I knew this couple who had this long term sizzling affair going on although both were married to other people. Their so-called clandestine romance (most of their friends and acquaintances knew about it), had all the makings of a soap opera. They had decided not to leave their marriages for the sake of their children. Through the many years of their affair, they made it clear they longed for each other. The day finally arrived when the children grew up, and then both left their respective spouses shortly after that. Whenever I ran into the scorned wife, her eyes immediately filled with tears. I’m not sure she ever got over their breakup, but, in a way, she had her revenge.
Six months into the new marriage, I bumped into the lovers at a cocktail party. We chatted, and when the bride turned her attention elsewhere, the man leaned over and whispered, “I’d rate my second marriage a C minus.”
Well, you could have sponged me off the floor. I thought about that one for a long time, that is, until I happened on another restyled couple that I knew well. Unsolicited, the man leaned over and whispered something quite similar – “…first wife, second wife, hardly any difference.”
Now, I ask, “Is there something intrinsic in marriage that sets it up to fail over and over?” For instance, does the leap from lovers to married couple kill romance? How about those with a string of failed marriages? Are they choosing the same mate in a different disguise (usually younger for the men) over and over? We all know that marriages are failing at an alarming rate. It’s close to epidemic propotions. To add to the misery, many of the marriages that remain intact are unhappy.
I could go on with speculation (and you know I will), but at the end of the day, we all have to search for answers within ourselves. I strongly believe, it is the unexamined life that contributes most to destroying relationships. When intellect and emotions bump heads, emotions usually prevail.
The emotional component within ourselves is derived from early childhood – impressions of parents or guardians, outside mentors, movies, books, advertising – the list is unlimited. Everything we see or hear sends indelible messages to the brain. We come to adulthood with all this baggage that has been hard-wired into our brains.
For the most part, we are unaware of the impact of this vast array of input into our memory banks. It takes place in our unconscious or even semi-conscious minds. I liken it to the computer that even when you lose a document it is imprinted somewhere in the mysterious caverns of hard drives. It never goes away. We might recall flickers of information, we might not. All of this helps to form what we call “romantic chemistry.”

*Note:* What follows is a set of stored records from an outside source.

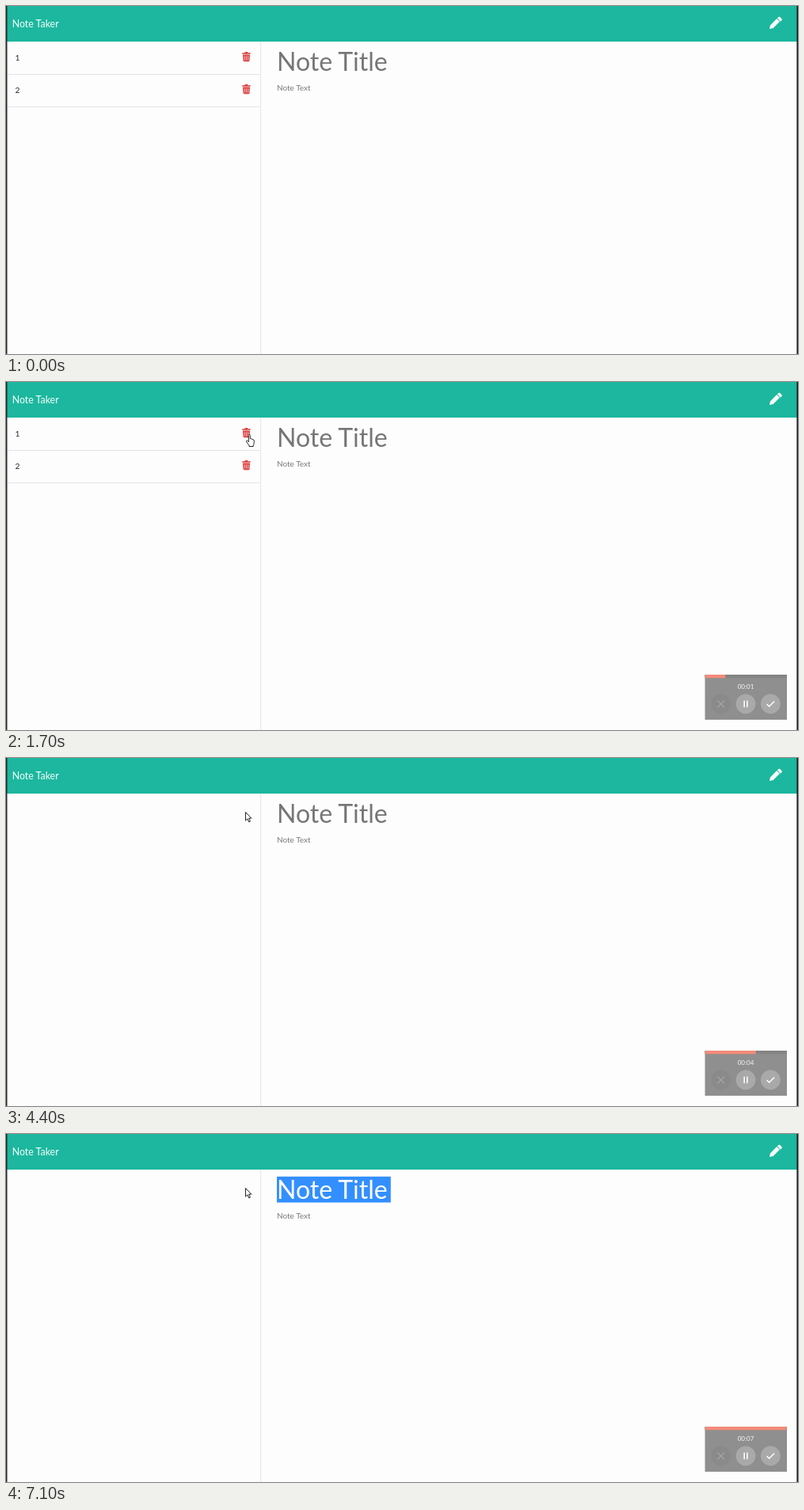
Animation, 1000 px wide and 440 px high, one loop 7.2 s. Source, as an HTML page:

```html
<!DOCTYPE html>
<html lang="en">
<head>
<meta charset="utf-8">
<title>Note Taker</title>
<style>
  html, body { margin: 0; width: 100%; height: 100%; overflow: hidden; background: #fefdfe; }
  svg { display: block; width: 100vw; height: 100vh; }
  text { font-family: Lato, "Open Sans", sans-serif; }

  .brand { font-size: 12.4px; fill: #f4fffc; }
  .title { font-size: 32px; fill: #757677; }
  .body { font-size: 10px; fill: #77797b; }
  .item { font-size: 10.3px; fill: #25282c; }
  .time { font-size: 8px; fill: #f6f6f6; text-anchor: middle; }
  .rule { fill: #e3e4e8; }

  .anim { animation: 7.2s step-end infinite; }
  .first { animation-name: first; }
  .second { animation-name: second; }
  .plain { animation-name: plain; }
  .marked { animation-name: marked; }
  .panel { animation-name: panel; }
  .pointer { animation-name: pointer; }
  .arrow { animation-name: arrow; }
  .hand { animation-name: hand; }
  .ticks { animation-name: ticks; }
  .bar { animation: bar 7.2s steps(72) infinite; transform-origin: 883px 0; }

  @keyframes first { 0% { opacity: 1 } 38.889%, 100% { opacity: 0 } }
  @keyframes second {
    0% { opacity: 1; transform: translateY(41px) }
    38.889% { opacity: 1; transform: none }
    59.722%, 100% { opacity: 0; transform: none }
  }
  @keyframes plain { 0% { opacity: 1 } 62.5%, 100% { opacity: 0 } }
  @keyframes marked { 0% { opacity: 0 } 62.5%, 100% { opacity: 1 } }
  @keyframes panel { 0% { opacity: 0 } 2.778%, 100% { opacity: 1 } }
  @keyframes pointer {
    0% { transform: translate(290px, 22px) }
    12.5% { transform: translate(290px, 22px); animation-timing-function: steps(6) }
    20.833%, 100% { transform: translate(302px, 68px) }
  }
  @keyframes arrow {
    0% { opacity: 0 }
    4.167% { opacity: 1 }
    20.833% { opacity: 0 }
    59.722%, 100% { opacity: 1 }
  }
  @keyframes hand {
    0% { opacity: 0 }
    20.833% { opacity: 1 }
    59.722%, 100% { opacity: 0 }
  }
  @keyframes bar { from { transform: scaleX(.008) } to { transform: scaleX(1.008) } }
  @keyframes ticks {
    0% { transform: none }
    13.889% { transform: translateY(-20px) }
    27.778% { transform: translateY(-40px) }
    41.667% { transform: translateY(-60px) }
    55.556% { transform: translateY(-80px) }
    69.444% { transform: translateY(-100px) }
    83.333% { transform: translateY(-120px) }
    97.222%, 100% { transform: translateY(-140px) }
  }
</style>
</head>
<body>
<svg viewBox="0 0 1000 440" preserveAspectRatio="none">
  <defs>
    <g id="trash">
      <path fill="#df3f3f" d="M298.2 59.2h3.1l.7-1.2h2.9l.7 1.2h3.1v1.6h-10.5z M299 61.6h9l-.6 7.4q-.1 1.2-1.2 1.2h-5.4q-1.1 0-1.2-1.2z"/>
      <path stroke="#fbdcdc" stroke-width=".8" d="M301.3 63.2v5.4M303.5 63.2v5.4M305.7 63.2v5.4"/>
    </g>
    <clipPath id="slot"><rect x="915" y="378" width="38" height="13"/></clipPath>
  </defs>

  <rect width="1000" height="440" fill="#fefdfe"/>
  <rect width="1000" height="45" fill="#1cb79e"/>
  <text class="brand" x="7.7" y="26.5">Note Taker</text>
  <path fill="#f6fffc" d="M964 29l.9-4.6 8.3-8.3 3.7 3.7-8.3 8.3z M974 15.2l1.1-1.1q1.1-1 2.2 0l2 2q1 1.1 0 2.2l-1.5 1.4z"/>

  <rect class="rule" x="321.2" y="45" width="1" height="395"/>

  <g class="anim first">
    <text class="item" x="11.6" y="69.3">1</text>
    <use href="#trash"/>
    <rect class="rule" x="2" y="86" width="319" height="1"/>
  </g>
  <g class="anim second">
    <text class="item" x="11.6" y="69.3">2</text>
    <use href="#trash"/>
    <rect class="rule" x="2" y="86" width="319" height="1"/>
  </g>

  <text class="title anim plain" x="342" y="81.8">Note Title</text>
  <g class="anim marked">
    <rect x="342" y="53.8" width="143.8" height="32.8" fill="#338fff"/>
    <text class="title" x="342" y="81.8" style="fill:#fff">Note Title</text>
  </g>
  <text class="body" x="342" y="106.8">Note Text</text>

  <g class="anim panel">
    <rect x="882.5" y="370" width="103.5" height="57" fill="#8f8f8f"/>
    <rect x="882.5" y="370" width="103.5" height="4.3" fill="#848484"/>
    <rect class="bar" x="883" y="370" width="103" height="4.3" fill="#f38b79"/>
    <g clip-path="url(#slot)"><g id="ticks" class="anim ticks"></g></g>
    <circle cx="902.8" cy="407" r="12.4" fill="#8a8a8a"/>
    <circle cx="934" cy="407" r="12.4" fill="#a9a9a9"/>
    <circle cx="965.3" cy="407" r="12.4" fill="#a9a9a9"/>
    <g fill="none" stroke-width="1.5">
      <path stroke="#aaa" stroke-width="1.1" d="M898.4 402.6l8.8 8.8M907.2 402.6l-8.8 8.8"/>
      <path stroke="#fff" d="M932.2 402.8v8.4M935.9 402.8v8.4"/>
      <path stroke="#fff" d="M960.5 407.2l3.1 3.1 6.5-6.6"/>
    </g>
  </g>

  <g class="anim arrow">
    <path class="anim pointer" fill="#fff" stroke="#222" stroke-width="1" stroke-linejoin="round"
      d="M.5.5v10.6l2.4-2.2 1.8 4 1.7-.8-1.8-3.9h3.2z"/>
  </g>
  <path class="anim hand" fill="#fff" stroke="#222" stroke-width="1" stroke-linejoin="round"
    d="M306.3 75.8v-8.2q0-1.2 1-1.2t1 1.2v4.2q1.4-.6 1.8.5 1.3-.5 1.6.6 1.5-.3 1.5 1.2v2.7q0 1.8-1 3v1.7h-5.2v-1.6q-1.5-1.5-3.4-4.2-.6-1 .2-1.5.8-.4 1.6.5z"/>

  <rect width="1.5" height="440" fill="#24262b"/>
  <rect x="998.4" width="1.6" height="440" fill="#1d1e24"/>
</svg>
<script>
  const ticks = document.getElementById('ticks');
  for (let s = 0; s < 8; s++) {
    const label = document.createElementNS(ticks.namespaceURI, 'text');
    label.setAttribute('class', 'time');
    label.setAttribute('x', 934);
    label.setAttribute('y', 387.7 + s * 20);
    label.textContent = '00:0' + s;
    ticks.append(label);
  }
</script>
</body>
</html>
```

The unconscious can be a formidable foe in your personal life or even in your career. If we are very lucky and had a terrific childhood, our romantic chemistry can lead us up a wonderful path. If our upbringing was not so perfect (like the vast majority of us), then our romantic chemistry can lead us astray. Even with a happy childhood, there are a myriad of messages we’ve integrated into our unconscious that can be detrimental. Influences, such as society mores, peer pressure and advertising. Then there are the violent video games and dolls for little girls with unattainable physical proportions and exaggerated lifestyles.
Harville Hendrix, Ph.D, a pastoral counselor with more than thirty years’ experience as and educator and therapist, wrote, Getting The Love You Want. In his book, he refers to the old brain and the new brain. “In sharp contrast to the new brain, you are unaware of most of the functions of your old brain. Trying to comprehend this part of your being is a maddening task, because you have to turn your conscious mind around to examine its own underbelly.”
I believe we must make the effort to know ourselves, to examine our own behavior and attitudes. We must explore this mass of communications that has formed us. Would you give your money to a stranger who claimed to be a top notch investment advisor? Before you’d do that, you would investigate, question their track record and ask people who have used the service whether they’ve been successful. Allowing your unconscious, technically a stranger to you, to rule how you behave is irresponsible.
You have to investigate your own romantic track record – has it been successful? If you are involved with someone, have you ever asked them what is their opinion of your capacity to love? Ask yourself if you’ve ever found happiness in relationships. If you have been in multiple marriages/relationships, why are they failing? Are you choosing the same person in different disguises? Perhaps it’s because you’re living an emotionally unexamined life.
Why would you allow your unconscious to rule you? It’s an unknown commodity until you thoroughly explore it – both pros and cons. If you find you are stuck in a destructive groove, you can change it, but not until you discover the why!
I refuse to believe that familiarity, necessarily, breeds contempt. Familiarity is fertile ground to know your lover/mate/partner/spouse deeply, exposing one layer at a time until reaching the last and loneliest place within each and every one of us. Then, familiarity breeds adoration and love. When a soul mate touches that hidden place within us, it is a liberating and exhilarating experience. But, I strongly feel that it can only come by digging into the bedrock of our psyches, by understanding first, who we are. No one can make you happy. It has to come from within yourself!
Let me quote Hendrix again. “When you accept the limited nature of your perceptions and become more receptive to the truth of your partner’s perceptions, a whole world opens up to you.”
The sexy grandmom